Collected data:
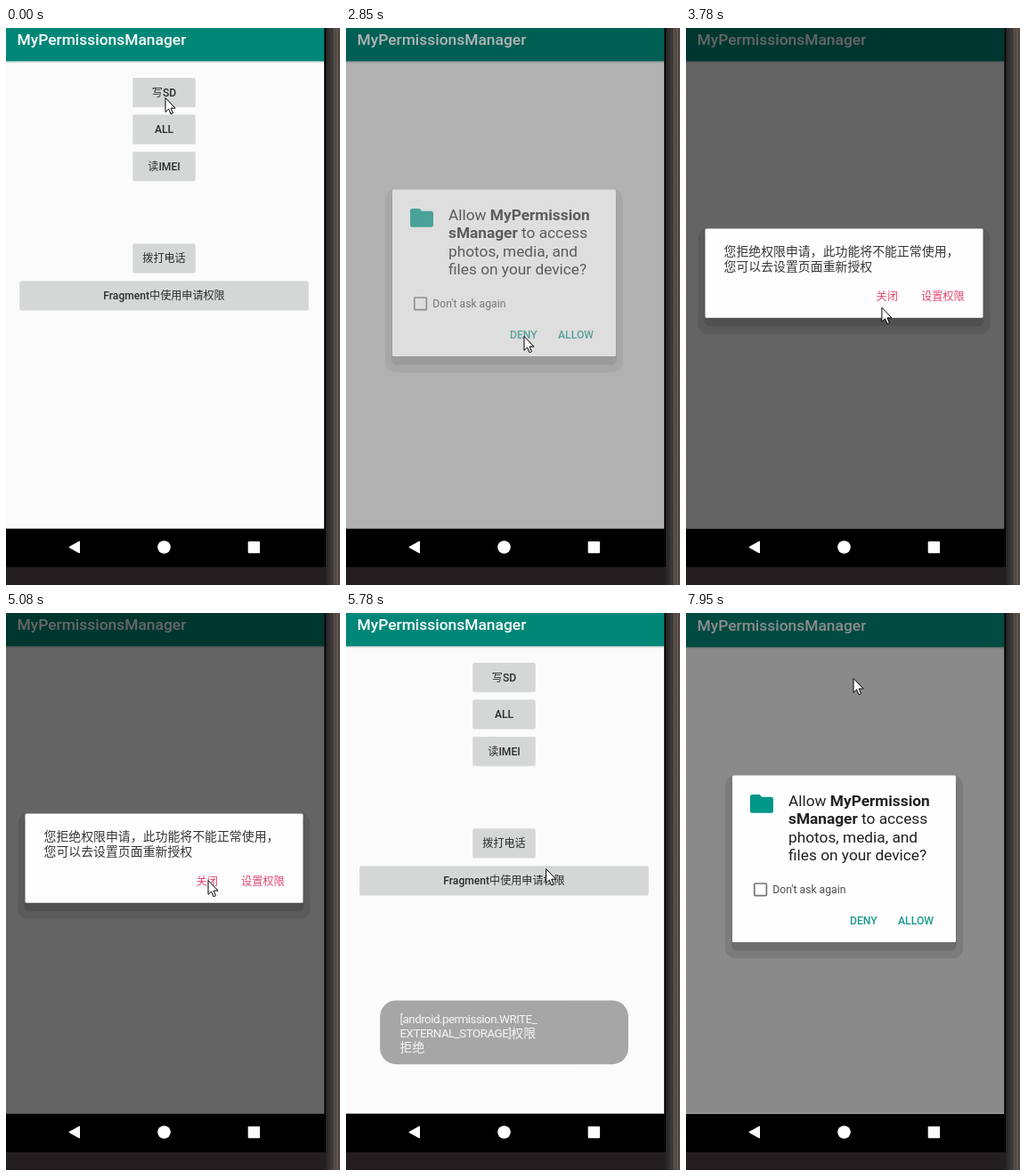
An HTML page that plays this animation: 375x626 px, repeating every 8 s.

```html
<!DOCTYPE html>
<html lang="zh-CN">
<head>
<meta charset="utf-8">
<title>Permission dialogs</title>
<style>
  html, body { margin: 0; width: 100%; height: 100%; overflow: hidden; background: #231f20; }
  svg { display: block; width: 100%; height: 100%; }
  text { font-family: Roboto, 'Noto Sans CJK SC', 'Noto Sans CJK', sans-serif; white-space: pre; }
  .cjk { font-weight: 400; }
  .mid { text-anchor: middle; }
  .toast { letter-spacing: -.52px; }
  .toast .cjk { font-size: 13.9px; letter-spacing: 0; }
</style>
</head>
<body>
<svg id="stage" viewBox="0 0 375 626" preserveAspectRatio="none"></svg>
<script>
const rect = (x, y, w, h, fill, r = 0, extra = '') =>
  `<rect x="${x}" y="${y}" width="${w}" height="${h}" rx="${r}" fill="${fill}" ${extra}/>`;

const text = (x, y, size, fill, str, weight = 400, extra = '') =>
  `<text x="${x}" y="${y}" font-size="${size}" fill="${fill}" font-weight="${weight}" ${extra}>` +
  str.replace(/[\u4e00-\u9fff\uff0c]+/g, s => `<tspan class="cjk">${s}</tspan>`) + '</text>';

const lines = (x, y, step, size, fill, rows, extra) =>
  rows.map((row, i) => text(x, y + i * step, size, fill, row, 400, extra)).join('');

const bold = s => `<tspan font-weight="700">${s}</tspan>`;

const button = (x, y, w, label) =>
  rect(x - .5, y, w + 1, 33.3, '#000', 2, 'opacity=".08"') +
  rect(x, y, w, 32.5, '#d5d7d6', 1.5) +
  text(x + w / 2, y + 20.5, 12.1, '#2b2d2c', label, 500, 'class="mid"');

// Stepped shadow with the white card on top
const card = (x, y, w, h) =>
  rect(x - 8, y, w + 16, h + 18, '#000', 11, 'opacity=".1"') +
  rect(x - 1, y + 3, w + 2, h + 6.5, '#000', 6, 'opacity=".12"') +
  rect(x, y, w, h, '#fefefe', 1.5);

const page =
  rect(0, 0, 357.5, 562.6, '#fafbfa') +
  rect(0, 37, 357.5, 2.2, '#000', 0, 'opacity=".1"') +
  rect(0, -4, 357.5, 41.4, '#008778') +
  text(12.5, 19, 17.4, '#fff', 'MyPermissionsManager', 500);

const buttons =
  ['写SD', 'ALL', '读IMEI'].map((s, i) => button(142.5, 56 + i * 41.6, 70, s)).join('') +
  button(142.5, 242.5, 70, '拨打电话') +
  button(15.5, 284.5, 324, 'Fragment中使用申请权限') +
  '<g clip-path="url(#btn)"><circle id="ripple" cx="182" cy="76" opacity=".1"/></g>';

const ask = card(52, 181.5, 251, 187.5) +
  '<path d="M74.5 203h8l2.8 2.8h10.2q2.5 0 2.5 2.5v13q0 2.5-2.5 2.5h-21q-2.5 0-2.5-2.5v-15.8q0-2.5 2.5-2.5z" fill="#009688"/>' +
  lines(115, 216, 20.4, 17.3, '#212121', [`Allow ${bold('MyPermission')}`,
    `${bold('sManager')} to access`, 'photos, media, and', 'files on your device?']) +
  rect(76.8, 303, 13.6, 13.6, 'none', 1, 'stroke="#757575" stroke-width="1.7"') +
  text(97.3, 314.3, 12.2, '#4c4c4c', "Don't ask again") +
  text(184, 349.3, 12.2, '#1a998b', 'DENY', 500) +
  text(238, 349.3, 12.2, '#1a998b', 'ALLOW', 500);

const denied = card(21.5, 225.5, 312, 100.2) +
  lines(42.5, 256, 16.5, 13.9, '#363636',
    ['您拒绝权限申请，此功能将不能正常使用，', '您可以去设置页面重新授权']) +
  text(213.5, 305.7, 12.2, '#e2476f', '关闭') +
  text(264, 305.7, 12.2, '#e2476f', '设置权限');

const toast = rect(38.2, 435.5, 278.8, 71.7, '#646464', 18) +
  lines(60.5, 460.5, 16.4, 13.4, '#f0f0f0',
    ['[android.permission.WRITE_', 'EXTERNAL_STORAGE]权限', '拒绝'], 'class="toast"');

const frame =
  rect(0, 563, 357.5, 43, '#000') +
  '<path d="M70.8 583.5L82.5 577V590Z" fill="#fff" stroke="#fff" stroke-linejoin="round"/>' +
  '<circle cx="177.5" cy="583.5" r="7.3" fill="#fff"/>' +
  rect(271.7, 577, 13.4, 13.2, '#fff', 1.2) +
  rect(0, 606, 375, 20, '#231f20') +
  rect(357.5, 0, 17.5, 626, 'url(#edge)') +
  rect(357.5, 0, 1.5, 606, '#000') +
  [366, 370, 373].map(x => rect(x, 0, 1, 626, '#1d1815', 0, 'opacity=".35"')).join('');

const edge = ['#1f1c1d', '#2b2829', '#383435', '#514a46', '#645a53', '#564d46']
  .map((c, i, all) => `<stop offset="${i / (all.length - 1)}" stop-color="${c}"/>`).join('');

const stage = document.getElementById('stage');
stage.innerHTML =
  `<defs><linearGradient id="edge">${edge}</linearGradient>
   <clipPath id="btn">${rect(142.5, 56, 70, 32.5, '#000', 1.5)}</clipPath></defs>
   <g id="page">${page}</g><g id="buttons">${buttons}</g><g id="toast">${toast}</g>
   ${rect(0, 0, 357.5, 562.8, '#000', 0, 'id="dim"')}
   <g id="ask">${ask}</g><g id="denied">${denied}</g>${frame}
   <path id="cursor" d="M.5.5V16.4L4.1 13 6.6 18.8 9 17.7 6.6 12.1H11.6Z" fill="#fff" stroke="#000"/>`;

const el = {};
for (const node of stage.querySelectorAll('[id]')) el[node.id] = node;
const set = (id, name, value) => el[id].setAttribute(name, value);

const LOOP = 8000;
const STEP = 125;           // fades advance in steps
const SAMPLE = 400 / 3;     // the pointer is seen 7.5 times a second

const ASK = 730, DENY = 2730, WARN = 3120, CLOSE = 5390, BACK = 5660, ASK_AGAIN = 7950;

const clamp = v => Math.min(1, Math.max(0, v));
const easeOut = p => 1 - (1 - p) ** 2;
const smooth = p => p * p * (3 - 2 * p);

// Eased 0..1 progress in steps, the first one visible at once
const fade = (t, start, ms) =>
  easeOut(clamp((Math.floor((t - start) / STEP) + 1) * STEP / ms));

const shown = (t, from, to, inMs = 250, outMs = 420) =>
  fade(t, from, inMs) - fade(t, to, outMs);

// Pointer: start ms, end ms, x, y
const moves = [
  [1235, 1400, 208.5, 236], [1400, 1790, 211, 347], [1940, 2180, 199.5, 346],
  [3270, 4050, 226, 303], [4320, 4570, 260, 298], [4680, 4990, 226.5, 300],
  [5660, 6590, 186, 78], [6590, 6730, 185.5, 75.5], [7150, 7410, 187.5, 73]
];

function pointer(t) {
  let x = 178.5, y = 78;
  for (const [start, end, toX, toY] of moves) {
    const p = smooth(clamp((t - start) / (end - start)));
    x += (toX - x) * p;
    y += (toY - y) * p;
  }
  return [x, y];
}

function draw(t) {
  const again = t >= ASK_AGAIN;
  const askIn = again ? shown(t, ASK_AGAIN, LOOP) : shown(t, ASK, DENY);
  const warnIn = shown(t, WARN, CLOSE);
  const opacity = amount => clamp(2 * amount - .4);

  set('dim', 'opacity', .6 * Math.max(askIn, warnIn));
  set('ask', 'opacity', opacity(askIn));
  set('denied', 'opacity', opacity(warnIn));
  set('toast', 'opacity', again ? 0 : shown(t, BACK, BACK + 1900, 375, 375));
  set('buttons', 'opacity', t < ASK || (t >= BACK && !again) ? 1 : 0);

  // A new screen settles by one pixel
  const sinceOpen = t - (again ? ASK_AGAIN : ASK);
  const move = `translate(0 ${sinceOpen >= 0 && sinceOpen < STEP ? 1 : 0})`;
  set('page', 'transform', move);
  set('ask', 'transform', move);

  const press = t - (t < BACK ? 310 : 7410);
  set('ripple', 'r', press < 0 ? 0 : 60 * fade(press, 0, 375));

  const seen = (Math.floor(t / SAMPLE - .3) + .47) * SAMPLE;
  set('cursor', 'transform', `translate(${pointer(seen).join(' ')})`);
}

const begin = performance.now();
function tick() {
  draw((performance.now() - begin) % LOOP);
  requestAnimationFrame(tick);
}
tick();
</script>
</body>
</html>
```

* * *

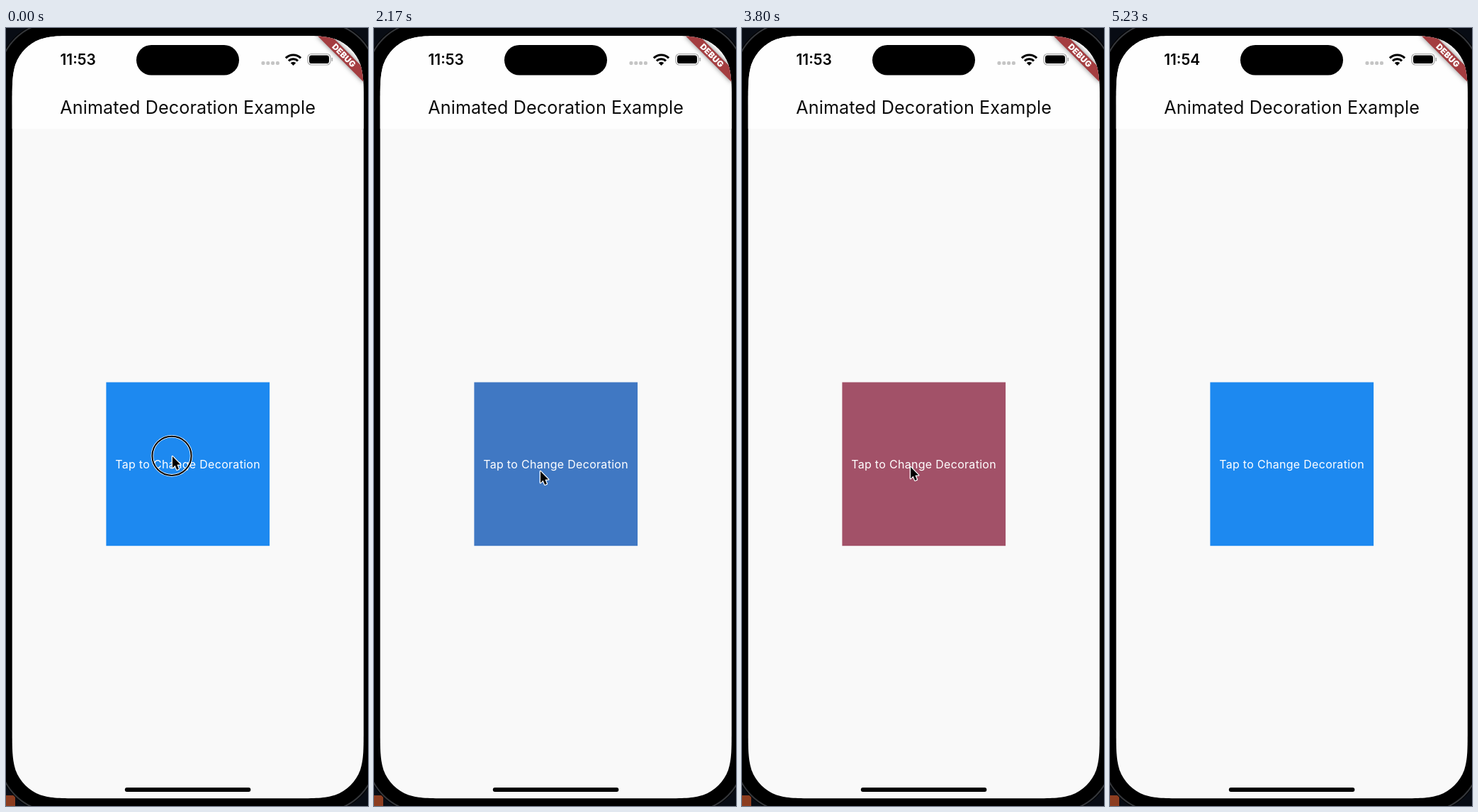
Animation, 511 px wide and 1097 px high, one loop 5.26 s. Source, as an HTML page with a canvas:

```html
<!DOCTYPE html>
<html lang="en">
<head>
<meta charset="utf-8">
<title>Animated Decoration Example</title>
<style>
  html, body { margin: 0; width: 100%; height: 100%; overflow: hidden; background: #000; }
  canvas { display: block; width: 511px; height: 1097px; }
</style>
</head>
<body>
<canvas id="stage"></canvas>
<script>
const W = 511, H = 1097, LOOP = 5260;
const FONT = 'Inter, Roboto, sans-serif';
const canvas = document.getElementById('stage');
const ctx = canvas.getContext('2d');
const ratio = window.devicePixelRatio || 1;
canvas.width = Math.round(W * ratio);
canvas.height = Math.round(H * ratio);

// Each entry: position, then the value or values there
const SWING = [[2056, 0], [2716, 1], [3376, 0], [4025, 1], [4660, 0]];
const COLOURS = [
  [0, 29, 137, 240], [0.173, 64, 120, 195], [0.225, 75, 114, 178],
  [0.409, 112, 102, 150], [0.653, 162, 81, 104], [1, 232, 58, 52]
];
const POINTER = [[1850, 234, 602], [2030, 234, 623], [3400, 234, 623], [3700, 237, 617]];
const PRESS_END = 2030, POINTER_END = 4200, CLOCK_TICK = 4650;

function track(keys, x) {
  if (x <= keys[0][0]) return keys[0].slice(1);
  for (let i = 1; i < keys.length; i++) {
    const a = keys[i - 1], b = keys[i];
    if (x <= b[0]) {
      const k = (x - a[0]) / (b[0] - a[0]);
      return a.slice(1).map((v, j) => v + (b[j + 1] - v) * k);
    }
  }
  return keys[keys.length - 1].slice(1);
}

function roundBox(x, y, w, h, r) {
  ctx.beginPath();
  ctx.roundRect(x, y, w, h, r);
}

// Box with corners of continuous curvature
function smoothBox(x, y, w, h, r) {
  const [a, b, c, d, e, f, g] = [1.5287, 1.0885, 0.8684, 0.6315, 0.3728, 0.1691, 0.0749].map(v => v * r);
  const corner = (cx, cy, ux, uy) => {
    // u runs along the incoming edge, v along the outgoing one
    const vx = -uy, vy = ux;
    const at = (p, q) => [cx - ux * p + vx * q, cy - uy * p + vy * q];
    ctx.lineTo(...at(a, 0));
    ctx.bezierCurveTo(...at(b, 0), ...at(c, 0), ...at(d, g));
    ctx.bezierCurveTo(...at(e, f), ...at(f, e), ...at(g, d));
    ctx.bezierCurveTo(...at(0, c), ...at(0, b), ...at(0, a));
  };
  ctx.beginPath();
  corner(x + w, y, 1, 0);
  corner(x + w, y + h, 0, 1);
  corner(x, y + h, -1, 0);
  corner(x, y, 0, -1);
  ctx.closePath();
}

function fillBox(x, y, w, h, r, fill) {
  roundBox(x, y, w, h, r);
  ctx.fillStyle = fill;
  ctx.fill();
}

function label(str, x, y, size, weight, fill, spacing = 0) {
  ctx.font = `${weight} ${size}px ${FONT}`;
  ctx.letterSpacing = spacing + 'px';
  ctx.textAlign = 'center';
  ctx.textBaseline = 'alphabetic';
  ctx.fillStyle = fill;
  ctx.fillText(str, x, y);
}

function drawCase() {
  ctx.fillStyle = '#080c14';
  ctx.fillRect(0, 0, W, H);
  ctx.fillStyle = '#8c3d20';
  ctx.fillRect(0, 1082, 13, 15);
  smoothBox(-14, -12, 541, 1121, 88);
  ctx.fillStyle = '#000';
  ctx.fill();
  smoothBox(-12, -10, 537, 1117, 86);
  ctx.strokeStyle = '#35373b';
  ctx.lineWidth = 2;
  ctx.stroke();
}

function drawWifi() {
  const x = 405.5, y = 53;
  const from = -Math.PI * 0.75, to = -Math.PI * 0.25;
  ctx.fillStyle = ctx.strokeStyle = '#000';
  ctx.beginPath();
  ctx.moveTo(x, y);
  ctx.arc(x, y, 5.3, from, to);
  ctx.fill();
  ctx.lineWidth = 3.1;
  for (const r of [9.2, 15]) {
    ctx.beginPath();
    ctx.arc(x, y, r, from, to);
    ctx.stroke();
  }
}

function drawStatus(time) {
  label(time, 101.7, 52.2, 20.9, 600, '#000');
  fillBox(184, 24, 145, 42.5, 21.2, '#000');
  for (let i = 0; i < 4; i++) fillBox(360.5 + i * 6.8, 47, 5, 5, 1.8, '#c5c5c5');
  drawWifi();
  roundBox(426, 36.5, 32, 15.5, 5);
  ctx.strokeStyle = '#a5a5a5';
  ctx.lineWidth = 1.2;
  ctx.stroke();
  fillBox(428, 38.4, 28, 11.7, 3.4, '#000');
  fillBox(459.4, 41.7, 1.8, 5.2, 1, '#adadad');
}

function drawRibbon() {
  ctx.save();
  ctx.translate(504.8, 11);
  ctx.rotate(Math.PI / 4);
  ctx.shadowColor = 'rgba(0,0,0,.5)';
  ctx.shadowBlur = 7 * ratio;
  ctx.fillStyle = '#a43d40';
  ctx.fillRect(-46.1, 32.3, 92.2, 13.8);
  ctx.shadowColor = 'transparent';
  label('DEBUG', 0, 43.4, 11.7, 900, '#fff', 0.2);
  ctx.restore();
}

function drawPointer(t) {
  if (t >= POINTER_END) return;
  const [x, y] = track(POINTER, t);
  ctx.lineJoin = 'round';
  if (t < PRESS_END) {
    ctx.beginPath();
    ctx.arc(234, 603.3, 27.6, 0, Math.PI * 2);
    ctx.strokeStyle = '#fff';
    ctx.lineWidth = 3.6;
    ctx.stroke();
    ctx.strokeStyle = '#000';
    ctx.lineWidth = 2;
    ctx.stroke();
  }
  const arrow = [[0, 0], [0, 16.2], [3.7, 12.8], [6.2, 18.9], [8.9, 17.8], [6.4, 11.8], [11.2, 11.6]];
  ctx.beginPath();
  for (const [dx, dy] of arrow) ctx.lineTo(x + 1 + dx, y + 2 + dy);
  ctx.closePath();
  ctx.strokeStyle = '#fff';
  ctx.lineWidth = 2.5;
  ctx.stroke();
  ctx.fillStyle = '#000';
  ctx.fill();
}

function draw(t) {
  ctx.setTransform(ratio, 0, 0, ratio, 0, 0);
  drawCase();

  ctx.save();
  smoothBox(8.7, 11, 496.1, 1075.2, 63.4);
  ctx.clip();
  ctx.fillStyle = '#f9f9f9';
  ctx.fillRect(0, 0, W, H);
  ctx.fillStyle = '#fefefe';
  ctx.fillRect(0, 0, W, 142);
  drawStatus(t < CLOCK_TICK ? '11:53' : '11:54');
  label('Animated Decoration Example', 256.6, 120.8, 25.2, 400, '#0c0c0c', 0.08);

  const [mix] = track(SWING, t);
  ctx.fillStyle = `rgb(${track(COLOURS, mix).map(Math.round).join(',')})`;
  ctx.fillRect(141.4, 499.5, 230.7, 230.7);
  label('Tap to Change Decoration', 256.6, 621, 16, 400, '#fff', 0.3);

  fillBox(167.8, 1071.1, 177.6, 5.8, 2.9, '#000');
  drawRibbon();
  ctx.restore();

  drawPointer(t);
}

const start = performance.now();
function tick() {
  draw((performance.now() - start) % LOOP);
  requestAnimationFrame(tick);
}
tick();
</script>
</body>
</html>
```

What to work on: Within the entries above, how many lines hold the string "page"? State the number with no other words.

Solution to this task: 5